An authentic Quaker lace tablecloth is a hard-to-find item today. However, because of their beauty and durability, these tablecloths are still sought after, despite the fact that they are no longer being manufactured.
History of the Quaker Lace Tablecloth
Handmade lace used to be a thing of luxury that only the wealthy could afford in their homes. The invention of machine made lace affordable to middle class homes. In 1889, the three sons of a successful English carpet weaver named John Bromley started a textile business called Bromley manufacturing. The three brothers imported lace looms from Nottingham, England to pursue their vision of producing machine made lace textiles. In 1894, the company was renamed Lehigh Manufacturing, after the street name in Philadelphia where the factory was located. A second factory was opened, a short time later, just a little further up the same street. In 1911, the business was renamed Quaker Lace Company.
The first lace textile that Quaker Lace produced was a lace curtain. As the popularity of machine made lace grew, Quaker Lace began looking for other products to make. In 1932, the company produced their first lace tablecloth. However, after World War II, the interest in lace products took a sharp decline. In response, Quaker Lace stopped production of their other lace products but continued to make lace tablecloths.
Quaker Lace Patterns
The most popular pattern for Quaker Lace tablecloths is called the White House. The weight of lace is considered an indicator of its quality. The weight is calculated by the yarn count per inch. Quaker Lace's White House pattern has the heaviest weight. The name was inspired from the lace tablecloth that was used during the Eisenhower administration.

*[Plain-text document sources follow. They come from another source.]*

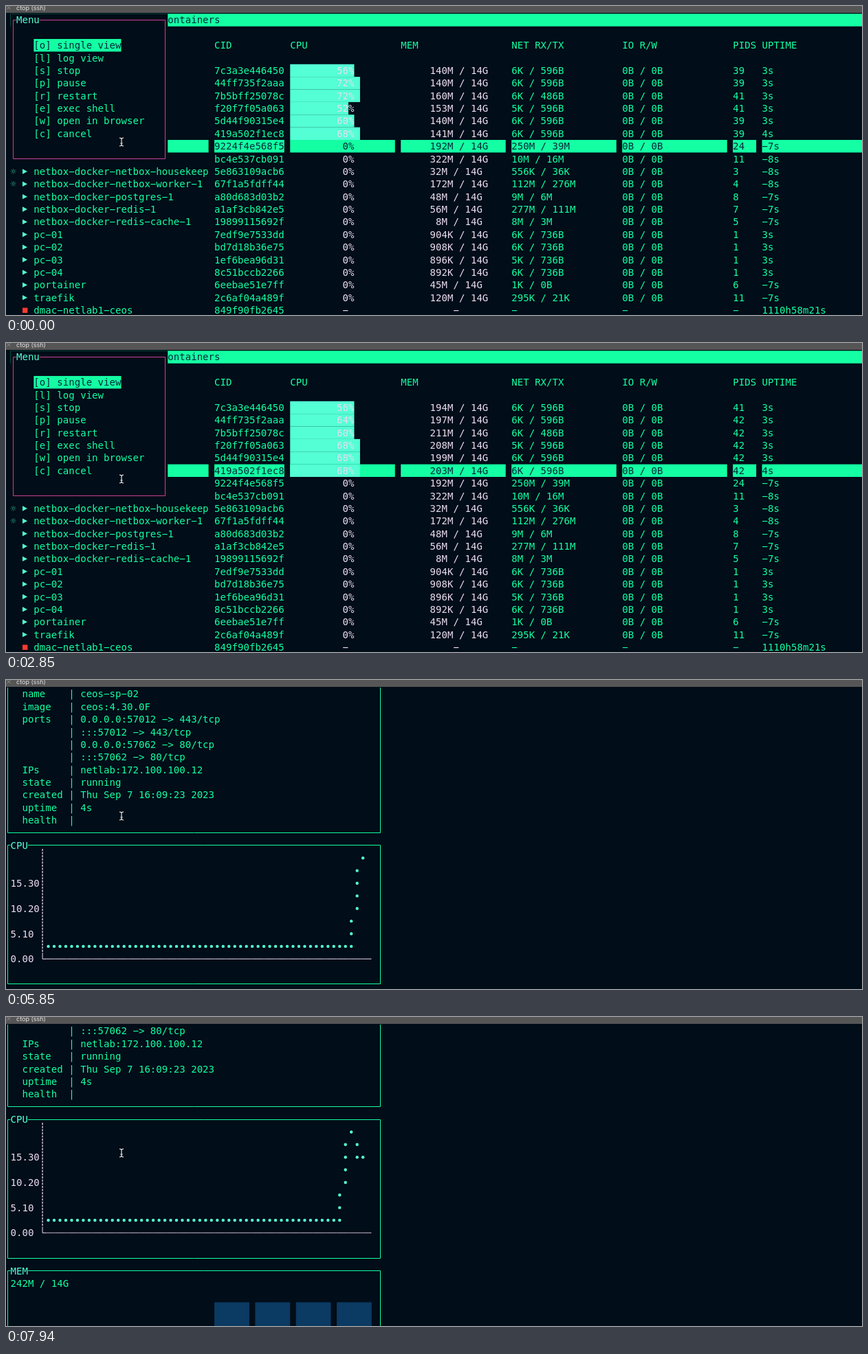
An HTML page with a canvas that plays this animation: 1245 by 450 pixels, repeating every 8 s.

```html
<!DOCTYPE html>
<html lang="en">
<head>
<meta charset="utf-8">
<title>Container monitor</title>
<style>
  html, body { margin: 0; width: 100%; height: 100%; overflow: hidden; background: #010d18; }
  canvas { display: block; }
</style>
</head>
<body>
<canvas id="stage" width="1245" height="450"></canvas>
<script>
const ctx = document.getElementById('stage').getContext('2d');
const W = 1245, H = 450, LOOP = 8000;
const CELL_W = 8.474, CELL_H = 18.37;
const BG = '#010d18', GREEN = '#14ffa3', CYAN = '#54ffd5', PALE = '#eadcf2',
      DARK = '#04293a', PINK = '#c9429c', BLUE = '#0b3a63', RED = '#ff3b30';

// Terminal grid: left edge of a column, top and middle of a row.
const colX = c => -2 + c * CELL_W;
const midX = c => colX(c + 0.5);
const rowY = r => 11.3 + r * CELL_H;
const midY = r => rowY(r + 0.5);

function text(str, col, row, color = GREEN) {
  ctx.fillStyle = color;
  [...str.replace(/-/g, '\u2212')].forEach((ch, i) => {
    if (ch !== ' ') ctx.fillText(ch, colX(col + i), midY(row) + 5);
  });
}

function fillCells(col, row, cols, rows, color) {
  ctx.fillStyle = color;
  ctx.fillRect(colX(col), rowY(row), cols * CELL_W, rows * CELL_H);
}

function line(points, color, dash = [], width = 1) {
  ctx.strokeStyle = color;
  ctx.lineWidth = width;
  ctx.setLineDash(dash);
  ctx.beginPath();
  points.forEach(([x, y]) => ctx.lineTo(x, y));
  ctx.stroke();
  ctx.setLineDash([]);
}

// Frame drawn through cell centres, with an optional title set into its top edge.
function frame(c0, r0, c1, r1, color, title = '') {
  const snap = v => Math.floor(v) + 0.5;
  const [l, r] = [midX(c0), midX(c1)].map(snap);
  const [t, b] = [midY(r0), midY(r1)].map(snap);
  if (!title) line([[l, t], [r, t], [r, b], [l, b], [l, t]], color);
  else {
    line([[colX(c0 + 1), t], [l, t], [l, b], [r, b], [r, t],
          [colX(c0 + 1 + title.length), t]], color);
    text(title, c0 + 1, r0, CYAN);
  }
}

// ---- container list ----
const COLUMNS = [
  ['NAME', 5, 30], ['CID', 36, 12], ['CPU', 49, 18], ['MEM', 68, 18],
  ['NET RX/TX', 87, 18], ['IO R/W', 106, 18], ['PIDS', 125, 4], ['UPTIME', 130, 20]
];
const BUSY = `ceos-lf-01|7c3a3e446450|6K / 596B|3s
ceos-lf-02|44ff735f2aaa|6K / 596B|3s
ceos-lf-03|7b5bff25078c|6K / 486B|3s
ceos-lf-04|f20f7f05a063|5K / 596B|3s
ceos-sp-01|5d44f90315e4|6K / 596B|3s
ceos-sp-02|419a502f1ec8|6K / 596B|4s`.split('\n').map(s => s.split('|'));
const IDLE = `influxdb|9224f4e568f5|192M|250M / 39M|24|-7s
netbox-docker-netbox-1|bc4e537cb091|322M|10M / 16M|11|-8s
netbox-docker-netbox-housekeep|5e863109acb6|32M|556K / 36K|3|-8s
netbox-docker-netbox-worker-1|67f1a5fdff44|172M|112M / 276M|4|-8s
netbox-docker-postgres-1|a80d683d03b2|48M|9M / 6M|8|-7s
netbox-docker-redis-1|a1af3cb842e5|56M|277M / 111M|7|-7s
netbox-docker-redis-cache-1|19899115692f|8M|8M / 3M|5|-7s
pc-01|7edf9e7533dd|904K|6K / 736B|1|3s
pc-02|bd7d18b36e75|908K|6K / 736B|1|3s
pc-03|1ef6bea96d31|896K|5K / 736B|1|3s
pc-04|8c51bccb2266|892K|6K / 736B|1|3s
portainer|6eebae51e7ff|45M|1K / 0B|6|-7s
traefik|2c6af04a489f|120M|295K / 21K|11|-7s`.split('\n').map(s => s.split('|'));
const STOPPED = ['dmac-netlab1-ceos', '849f90fb2645', '-', '-', '-', '-', '-', '1110h58m21s'];

const EARLY = { cpu: [56, 72, 72, 52, 60, 68], mem: [140, 140, 160, 153, 140, 141], pids: [39, 39, 41, 41, 39, 39] };
const LATER = { cpu: [56, 64, 60, 68, 68, 68], mem: [176, 179, 193, 190, 181, 185], pids: [41, 42, 42, 42, 42, 42] };
const LATEST = { ...LATER, mem: LATER.mem.map(m => m + 18) };

function tableRows({ cpu, mem, pids }) {
  const io = '0B / 0B';
  return [
    ...BUSY.map(([name, cid, net, up], i) =>
      [name, cid, cpu[i] + '%', mem[i] + 'M / 14G', net, io, '' + pids[i], up]),
    ...IDLE.map(([name, cid, m, net, p, up]) =>
      [name, cid, '0%', m + ' / 14G', net, io, p, up]),
    STOPPED
  ];
}

function statusMark(row, stopped) {
  const x = colX(3), y = midY(row);
  if (stopped) {
    ctx.fillStyle = RED;
    ctx.fillRect(x + 0.6, y - 3.5, 7.4, 7.4);
    return;
  }
  ctx.fillStyle = CYAN;
  ctx.beginPath();
  ctx.moveTo(x + 0.6, y - 3.7);
  ctx.lineTo(x + 7.6, y);
  ctx.lineTo(x + 0.6, y + 3.7);
  ctx.fill();
}

function drawList(stats, selected) {
  fillCells(1, 0, 150, 1, GREEN);
  text('ctop - 16:09:52 UTC   22 containers', 2, 0, DARK);
  COLUMNS.forEach(([title, col]) => text(title, col, 2));

  tableRows(stats).forEach((cells, i) => {
    const row = i + 4, active = i === selected;
    statusMark(row, cells === STOPPED);
    if (i >= 7 && i <= 9) text('☼', 1, row, '#2fb58f');
    cells.forEach((value, k) => {
      const [title, col, width] = COLUMNS[k];
      const gauge = title === 'CPU' || title === 'MEM';
      const load = title === 'CPU' ? parseInt(value) || 0 : 0;
      if (active) fillCells(col, row, width, 1, GREEN);
      if (load) fillCells(col, row, load < 54 ? 10 : load < 66 ? 11 : 12, 1, CYAN);
      const start = gauge ? col + 1 + Math.floor((width - value.length) / 2) : col;
      text(value, start, row, active && !load ? DARK : gauge ? PALE : GREEN);
    });
  });
}

const MENU = ['[o] single view', '[l] log view', '[s] stop', '[p] pause', '[r] restart',
              '[e] exec shell', '[w] open in browser', '[c] cancel'];

function drawMenu() {
  fillCells(1, 0, 27, 12, BG);
  frame(1, 0, 27, 11, PINK, 'Menu');
  fillCells(5, 2, MENU[0].length, 1, GREEN);
  MENU.forEach((item, i) => text(item, 5, 2 + i, i ? GREEN : DARK));
}

// ---- single container view ----
const INFLUX = [
  ['id', '9224f4e568f5'], ['name', 'influxdb'], ['image', 'influxdb:2.7-alpine'],
  ['ports', '0.0.0.0:8086 -> 8086/tcp'], ['', ':::8086 -> 8086/tcp'],
  ['IPs', 'traefik-network:172.18.0.4'], ['state', 'running'],
  ['created', 'Fri Apr 21 02:07:50 2023'], ['uptime', '-7s'], ['health', '']
];
const SPINE = [
  ['id', '419a502f1ec8'], ['name', 'ceos-sp-02'], ['image', 'ceos:4.30.0F'],
  ['ports', '0.0.0.0:57012 -> 443/tcp'], ['', ':::57012 -> 443/tcp'],
  ['', '0.0.0.0:57062 -> 80/tcp'], ['', ':::57062 -> 80/tcp'],
  ['IPs', 'netlab:172.100.100.12'], ['state', 'running'],
  ['created', 'Thu Sep 7 16:09:23 2023'], ['uptime', '4s'], ['health', '']
];
// Each sample is the span of chart rows it covers, counted down from the title.
const RISE = [[6, 8], [2, 5], [1, 1]];
const RISE_FALL = [...RISE, [2, 3], [3, 3]];

function drawChart(top, samples) {
  const axis = samples ? 6 : 5, x = midX(axis), base = midY(top + 9);
  const labels = samples ? ['15.30', '10.20', '5.10', '0.00'] : Array(4).fill('0.00');
  frame(0, top, 64, top + 11, GREEN, 'CPU');
  labels.forEach((label, i) => text(label, 1, top + 3 + 2 * i, PALE));
  line([[x, midY(top) + 5], [x, base - 9]], PALE, [3.1, 1.49], 1.3);
  line([[x, base - 9], [x, base], [x + 4, base]], PALE);
  line([[x + 4, base], [colX(63), base]], PALE, [1.4, CELL_W / 4 - 1.4], 1.3);
  if (!samples) return;

  ctx.fillStyle = CYAN;
  const first = 62 - samples.length;
  for (let col = 7; col < 62; col++) {
    const [from, to] = samples[col - first] || [8, 8];
    for (let r = from; r <= to; r++) {
      ctx.beginPath();
      ctx.arc(midX(col), midY(top + r), 2.2, 0, 7);
      ctx.fill();
    }
  }
}

function drawMemory(top, usage) {
  frame(0, top, 64, top + 11, GREEN, 'MEM');
  text(usage + ' / 14G', 1, top + 1);
  for (let col = 36; col < 63; col += 7) fillCells(col, top + 3, 6, 5, BLUE);
}

function drawDetail(fields, scroll = 0, samples = null, usage = '221M') {
  const bottom = fields.length + 1 - scroll;
  frame(0, -scroll, 64, bottom, GREEN);
  fields.forEach(([label, value], i) =>
    text(label.padEnd(8) + '| ' + value, 3, i + 1 - scroll));
  drawChart(bottom + 1, samples);
  drawMemory(bottom + 13, usage);
}

// ---- window chrome ----
function drawTitleBar() {
  ctx.fillStyle = '#565556';
  ctx.fillRect(0, 0, W, 10);
  ctx.font = '9px Inter, "Liberation Sans", sans-serif';
  ctx.fillStyle = '#e4e4e4';
  ctx.fillText('ctop (ssh)', 15, 5.5);
  line([[1.5, 0], [6.5, 5]], '#8b8b8b');
  line([[6.5, 0], [1.5, 5]], '#8b8b8b');
}

function drawPointer() {
  const x = 168, y = 198;
  for (const [color, width] of [['#10161c', 2.6], ['#f2f2f2', 1.1]]) {
    line([[x - 3, y - 6], [x - 1, y - 5.5], [x, y - 4.5], [x, y + 4.5], [x - 1, y + 5.5], [x - 3, y + 6]], color, [], width);
    line([[x + 3, y - 6], [x + 1, y - 5.5], [x, y - 4.5]], color, [], width);
    line([[x + 3, y + 6], [x + 1, y + 5.5], [x, y + 4.5]], color, [], width);
    line([[x - 1.5, y + 2], [x + 1.5, y + 2]], color, [], width);
  }
}

const SCENES = [
  [0, () => { drawList(EARLY, 6); drawMenu(); }],
  [750, () => drawDetail(INFLUX)],
  [1950, () => drawList(LATER, 6)],
  [2550, () => drawList(LATEST, 5)],
  [2850, () => { drawList(LATEST, 5); drawMenu(); }],
  [3750, () => drawDetail(SPINE)],
  [4950, () => drawDetail(SPINE, 1)],
  [5850, () => drawDetail(SPINE, 2, RISE)],
  [6150, () => drawDetail(SPINE, 3, RISE)],
  [6750, () => drawDetail(SPINE, 4, RISE)],
  [7350, () => drawDetail(SPINE, 4, RISE_FALL, '242M')],
  [7640, () => drawDetail(SPINE, 5, RISE_FALL, '242M')],
  [7790, () => drawDetail(SPINE, 6, RISE_FALL, '242M')],
  [7940, () => drawDetail(SPINE, 7, RISE_FALL, '242M')]
];

function render(scene) {
  ctx.fillStyle = BG;
  ctx.fillRect(0, 0, W, H);
  ctx.save();
  ctx.beginPath();
  ctx.rect(0, 11, W, H);
  ctx.clip();
  ctx.font = '14.08px "DejaVu Sans Mono", monospace';
  scene();
  ctx.restore();
  drawTitleBar();
  drawPointer();
}

const start = performance.now();
let shown = null;
function tick() {
  const t = (performance.now() - start) % LOOP;
  const scene = SCENES.findLast(([at]) => at <= t)[1];
  if (scene !== shown) render(shown = scene);
  requestAnimationFrame(tick);
}
tick();
</script>
</body>
</html>
```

The next highest quality pattern is called Gardenia. This floral pattern is thicker than most of the other Quaker lace patterns. Another floral pattern is called Rose Rhapsody.
Another popular pattern for Quaker Lace is called Religious. This lace pattern consists of Christian symbols such as praying hands, churches, Bibles and crosses.
These elegant lace tablecloths not only look beautiful for a formal dining table setting, they also look amazing on other types of furniture as a decorative home accent.
The Demise of Quaker Lace Company
Quaker Lace found success in the early 1900's because of the public's interest in lace products and the company's ability to make fashionable lace products affordable to middle class families. Unfortunately, changes in the textile industry and the declining market for lace products resulted in the first of many transitions for the company. In 1987, the factory at 4th and Lehigh ceased production of machine made lace on the Nottingham looms but continued to bleach, dye, cut and package the lace products, which were now being manufactured in Lionville, Pennsylvania and Winthrop, Maine. However, after several leading retail department stores which carried Quaker Lace products closed, the company finally had to declare bankruptcy in 1992.
A company by the name of Lorraine Linens bought the rights to the Quaker Lace name and patterns and attempted to continue the legacy of Quaker Lace products until it too had to file for bankruptcy in 2007.
Where to Find Quaker Lace Today
It is still possible to purchase a Quaker Lace tablecloth. It will take a little more looking and a bit more patience, however, these beautiful, durable tablecloths are worth the hunt if you can find one that has been well cared for. Although a lace tablecloth looks very fragile, Quaker Lace developed a chemical process that allows their tablecloths to withstand many launderings while still holding their shape. Also, machine made lace is very durable. Depending on the age of the tablecloth, many are considered vintage or antique. Others are considered authentic reproductions. You can start looking by visiting the following websites:
Regularly check the listings on sites like Ebay for vintage or antique lace tablecloths, as they will be a great resource. Another good resource for private sellers offering vintage items is Worthpoint.
Offline resources for these tablecloths could include yard sales, estate sales, thrift stores and flea markets.